During the July 7 early #lrnchat about social media and social learning, there was a lot of discussion about lurking.
I do a fair amount of lurking (ie “legitimate peripheral participation”)
We all like sharers, but there is a value in lurking. [You] have to [learn] the rules and important topics.
…and then stop lurking
Often, lurking is just a temporary phase, and you do jump in afterwards. But is that always necessary? I have lots of online communities where I sit on the periphery and lurk, long past the initial phase of learning how the community works.
A few examples:
- YouTube: Most of the time on YouTube, I’m just watching. I’m not creating my own videos, commenting, sharing, or bookmarking. I have a few videos, but I’m lurking at least 90% of the time.
- Kongregate: Technically, I am not a lurker on this gaming site by the strictest definition, since I do rate games. I read through the forums and chat sometimes, but rarely jump into the conversation.
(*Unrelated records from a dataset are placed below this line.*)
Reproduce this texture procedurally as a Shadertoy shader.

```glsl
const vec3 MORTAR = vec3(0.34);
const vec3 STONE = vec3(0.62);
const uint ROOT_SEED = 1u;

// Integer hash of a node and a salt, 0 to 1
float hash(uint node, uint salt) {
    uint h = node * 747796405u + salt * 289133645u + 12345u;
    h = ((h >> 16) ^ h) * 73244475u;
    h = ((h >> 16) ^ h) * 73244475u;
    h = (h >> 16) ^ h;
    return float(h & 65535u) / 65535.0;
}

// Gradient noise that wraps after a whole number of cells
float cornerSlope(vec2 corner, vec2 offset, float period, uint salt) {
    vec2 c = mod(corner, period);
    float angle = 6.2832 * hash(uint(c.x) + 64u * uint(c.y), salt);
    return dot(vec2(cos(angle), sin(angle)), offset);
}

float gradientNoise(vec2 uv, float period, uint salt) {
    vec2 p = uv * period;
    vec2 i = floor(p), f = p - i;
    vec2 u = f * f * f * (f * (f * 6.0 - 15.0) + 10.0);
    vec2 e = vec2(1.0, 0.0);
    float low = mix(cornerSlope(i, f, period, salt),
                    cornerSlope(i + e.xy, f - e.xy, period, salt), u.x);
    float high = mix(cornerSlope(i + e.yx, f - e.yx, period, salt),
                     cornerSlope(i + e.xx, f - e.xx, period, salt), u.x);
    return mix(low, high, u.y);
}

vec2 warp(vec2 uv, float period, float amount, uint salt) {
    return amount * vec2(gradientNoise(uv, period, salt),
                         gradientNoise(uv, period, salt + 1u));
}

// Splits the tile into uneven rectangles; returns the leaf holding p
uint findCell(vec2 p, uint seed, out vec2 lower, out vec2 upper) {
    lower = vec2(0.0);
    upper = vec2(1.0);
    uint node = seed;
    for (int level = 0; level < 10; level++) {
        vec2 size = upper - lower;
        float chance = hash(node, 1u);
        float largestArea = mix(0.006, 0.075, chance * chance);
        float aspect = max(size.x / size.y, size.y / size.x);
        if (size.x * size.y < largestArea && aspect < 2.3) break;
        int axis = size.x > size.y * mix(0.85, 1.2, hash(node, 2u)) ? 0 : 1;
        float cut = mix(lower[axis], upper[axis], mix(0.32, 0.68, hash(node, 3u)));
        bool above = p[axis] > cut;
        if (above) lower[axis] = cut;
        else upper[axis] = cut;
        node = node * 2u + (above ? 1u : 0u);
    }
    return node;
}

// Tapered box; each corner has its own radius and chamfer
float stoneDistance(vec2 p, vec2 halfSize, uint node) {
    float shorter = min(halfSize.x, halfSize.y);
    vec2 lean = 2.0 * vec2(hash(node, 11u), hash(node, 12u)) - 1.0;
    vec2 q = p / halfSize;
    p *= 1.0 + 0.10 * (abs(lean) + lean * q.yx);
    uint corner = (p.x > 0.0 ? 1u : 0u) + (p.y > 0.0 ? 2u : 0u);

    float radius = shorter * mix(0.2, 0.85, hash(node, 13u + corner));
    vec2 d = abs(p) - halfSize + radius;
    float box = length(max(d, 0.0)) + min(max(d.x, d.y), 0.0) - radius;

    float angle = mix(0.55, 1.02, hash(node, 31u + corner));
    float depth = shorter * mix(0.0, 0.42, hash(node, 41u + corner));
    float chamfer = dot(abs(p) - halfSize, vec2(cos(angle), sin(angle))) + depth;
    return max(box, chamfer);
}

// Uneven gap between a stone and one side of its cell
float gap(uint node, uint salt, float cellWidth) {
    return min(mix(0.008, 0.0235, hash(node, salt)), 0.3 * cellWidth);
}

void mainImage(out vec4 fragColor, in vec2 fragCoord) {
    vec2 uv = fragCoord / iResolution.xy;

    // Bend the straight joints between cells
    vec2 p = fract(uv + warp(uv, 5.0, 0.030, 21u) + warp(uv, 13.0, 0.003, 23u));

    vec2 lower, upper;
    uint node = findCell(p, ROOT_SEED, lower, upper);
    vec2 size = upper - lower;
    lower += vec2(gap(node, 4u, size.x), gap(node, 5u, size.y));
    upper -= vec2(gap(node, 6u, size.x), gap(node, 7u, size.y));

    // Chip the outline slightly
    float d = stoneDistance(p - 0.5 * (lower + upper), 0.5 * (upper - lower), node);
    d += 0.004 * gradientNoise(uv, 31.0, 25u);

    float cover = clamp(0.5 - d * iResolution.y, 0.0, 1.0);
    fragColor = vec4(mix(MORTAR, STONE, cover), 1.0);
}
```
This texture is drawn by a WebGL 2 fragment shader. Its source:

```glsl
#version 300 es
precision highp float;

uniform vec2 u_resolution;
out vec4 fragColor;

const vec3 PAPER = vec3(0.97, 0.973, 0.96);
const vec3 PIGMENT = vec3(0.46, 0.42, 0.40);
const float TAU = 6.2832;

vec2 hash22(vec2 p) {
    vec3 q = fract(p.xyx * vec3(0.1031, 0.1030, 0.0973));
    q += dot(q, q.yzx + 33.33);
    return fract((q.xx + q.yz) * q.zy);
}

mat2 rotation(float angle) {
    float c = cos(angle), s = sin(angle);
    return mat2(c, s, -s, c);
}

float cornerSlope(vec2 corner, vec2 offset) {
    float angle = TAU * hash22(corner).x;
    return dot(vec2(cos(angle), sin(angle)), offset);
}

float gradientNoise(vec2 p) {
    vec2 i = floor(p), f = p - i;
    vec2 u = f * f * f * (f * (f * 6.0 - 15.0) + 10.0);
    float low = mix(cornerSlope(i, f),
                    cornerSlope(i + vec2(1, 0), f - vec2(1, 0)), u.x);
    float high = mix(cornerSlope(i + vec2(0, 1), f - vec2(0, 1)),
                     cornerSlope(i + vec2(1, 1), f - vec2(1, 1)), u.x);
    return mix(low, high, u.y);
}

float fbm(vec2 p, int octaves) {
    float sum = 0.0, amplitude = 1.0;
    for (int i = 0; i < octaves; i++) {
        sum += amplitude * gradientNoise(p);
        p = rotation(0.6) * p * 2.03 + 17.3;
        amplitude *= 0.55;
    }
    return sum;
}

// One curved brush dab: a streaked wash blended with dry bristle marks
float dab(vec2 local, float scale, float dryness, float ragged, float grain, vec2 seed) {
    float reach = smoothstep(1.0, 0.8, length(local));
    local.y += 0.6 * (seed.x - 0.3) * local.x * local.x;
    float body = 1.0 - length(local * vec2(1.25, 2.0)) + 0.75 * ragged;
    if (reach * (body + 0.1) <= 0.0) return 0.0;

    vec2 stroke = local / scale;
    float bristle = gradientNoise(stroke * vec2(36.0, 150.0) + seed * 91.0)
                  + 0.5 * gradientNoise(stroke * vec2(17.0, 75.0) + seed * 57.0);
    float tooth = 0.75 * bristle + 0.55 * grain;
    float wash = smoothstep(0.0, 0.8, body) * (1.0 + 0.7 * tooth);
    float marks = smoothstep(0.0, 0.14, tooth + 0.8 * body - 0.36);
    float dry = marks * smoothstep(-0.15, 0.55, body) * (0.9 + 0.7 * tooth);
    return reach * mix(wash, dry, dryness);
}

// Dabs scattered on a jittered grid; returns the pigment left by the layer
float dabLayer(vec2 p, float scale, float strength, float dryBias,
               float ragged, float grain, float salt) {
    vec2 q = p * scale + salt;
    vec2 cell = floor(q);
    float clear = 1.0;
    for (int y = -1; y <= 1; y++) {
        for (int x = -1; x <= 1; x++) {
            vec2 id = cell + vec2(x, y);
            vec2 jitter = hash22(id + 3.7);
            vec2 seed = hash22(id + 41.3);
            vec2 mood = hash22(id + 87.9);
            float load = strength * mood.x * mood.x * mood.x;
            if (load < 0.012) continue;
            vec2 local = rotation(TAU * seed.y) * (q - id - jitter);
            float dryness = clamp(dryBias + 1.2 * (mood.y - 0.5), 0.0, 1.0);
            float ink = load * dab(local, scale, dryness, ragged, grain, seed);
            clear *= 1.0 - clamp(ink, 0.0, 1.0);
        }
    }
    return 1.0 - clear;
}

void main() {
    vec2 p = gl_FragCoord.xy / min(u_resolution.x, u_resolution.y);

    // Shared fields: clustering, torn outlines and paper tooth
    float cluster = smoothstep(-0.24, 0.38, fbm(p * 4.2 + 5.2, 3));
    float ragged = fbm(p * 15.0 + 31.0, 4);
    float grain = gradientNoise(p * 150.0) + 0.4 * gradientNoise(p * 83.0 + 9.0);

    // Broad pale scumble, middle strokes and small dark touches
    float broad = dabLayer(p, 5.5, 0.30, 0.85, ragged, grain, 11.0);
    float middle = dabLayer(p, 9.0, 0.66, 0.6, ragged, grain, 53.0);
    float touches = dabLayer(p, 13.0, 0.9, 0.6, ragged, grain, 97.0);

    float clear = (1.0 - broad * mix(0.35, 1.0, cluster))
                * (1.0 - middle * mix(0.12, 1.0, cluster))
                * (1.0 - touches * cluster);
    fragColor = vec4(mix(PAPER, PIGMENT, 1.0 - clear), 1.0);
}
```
- News: I don’t get a newspaper in “dead tree” format; I get most of my news online. I read several newspapers and blogs, all of which have commenting or community features. Most of the time I don’t even read the user discussions, and I never add my own comments.
- Slashdot: I skim the RSS feed, but I don’t have an account and have never commented.
- Wikipedia: At one point, I contributed quite a bit (2500+ edits), but it’s been over a year since I’ve been active.
I learn on all those sites. (Yes, even Kongregate: I learn game strategies on the forums. What I learn is of limited use in the rest of my life, but it’s useful for my goals when I’m on that site.) I’ll be honest; I’m not really interested in getting sucked into the high drama conversations on most of those sites. Wikipedia, for example, can be pretty intense and nasty. It’s the only place online I’ve actually been directly threatened (although there was no actual danger, it was still disconcerting). If I’m going to be part of conversations, I’d rather they be part of the learning community, or at least more productive than many of the conversations at the sites above.
Would I be a better gamer if I was active in the Kongregate forums? Most likely. But I’m not looking for a high level of expertise in gaming. So why should I expend my energy there, when peripheral participation gets me enough expertise to meet my personal goals?
In the #lrnchat conversation, Jane called this behavior “taking,” and she’s right—I’m reading and taking advantage of the resources without giving back. I give back here, but I don’t give back in every community that I use. My giving is very uneven, and sometimes I just lurk.
Is it wrong to lurk, or is it appropriate to have different levels of participation in different online communities? Should we exclude anyone from reading the RSS feeds of our blogs if they aren’t commenting, bookmarking, +1-ing, etc?
In Digital Habitats, Etienne Wenger, Nancy White, and John D. Smith call lurking “legitimate peripheral participation”:
From a community of practice perspective, lurking is interpreted as “legitimate peripheral participation,” a crucial process by which communities offer learning opportunities to those on the periphery. Rather than a simple distinction between active and passive members, this perspective draws attention to the richness of the periphery and the learning enabled (or not) by it. (p. 9)
Do the people active in a community learn more than those on the edges? Yes, I do believe that. But if your goal isn’t to be an expert, peripheral participation may give you enough learning to meet your needs. You can learn via social media without it actually being social learning.
What do you think? Are there communities where you are in the center of the action, but others where you’re on the periphery? Is there a place for lurking in learning communities, or should everyone be an active participant? If we’re designing learning with social media, can we focus just on social learning, or can we also support use of social media for peripheral participation?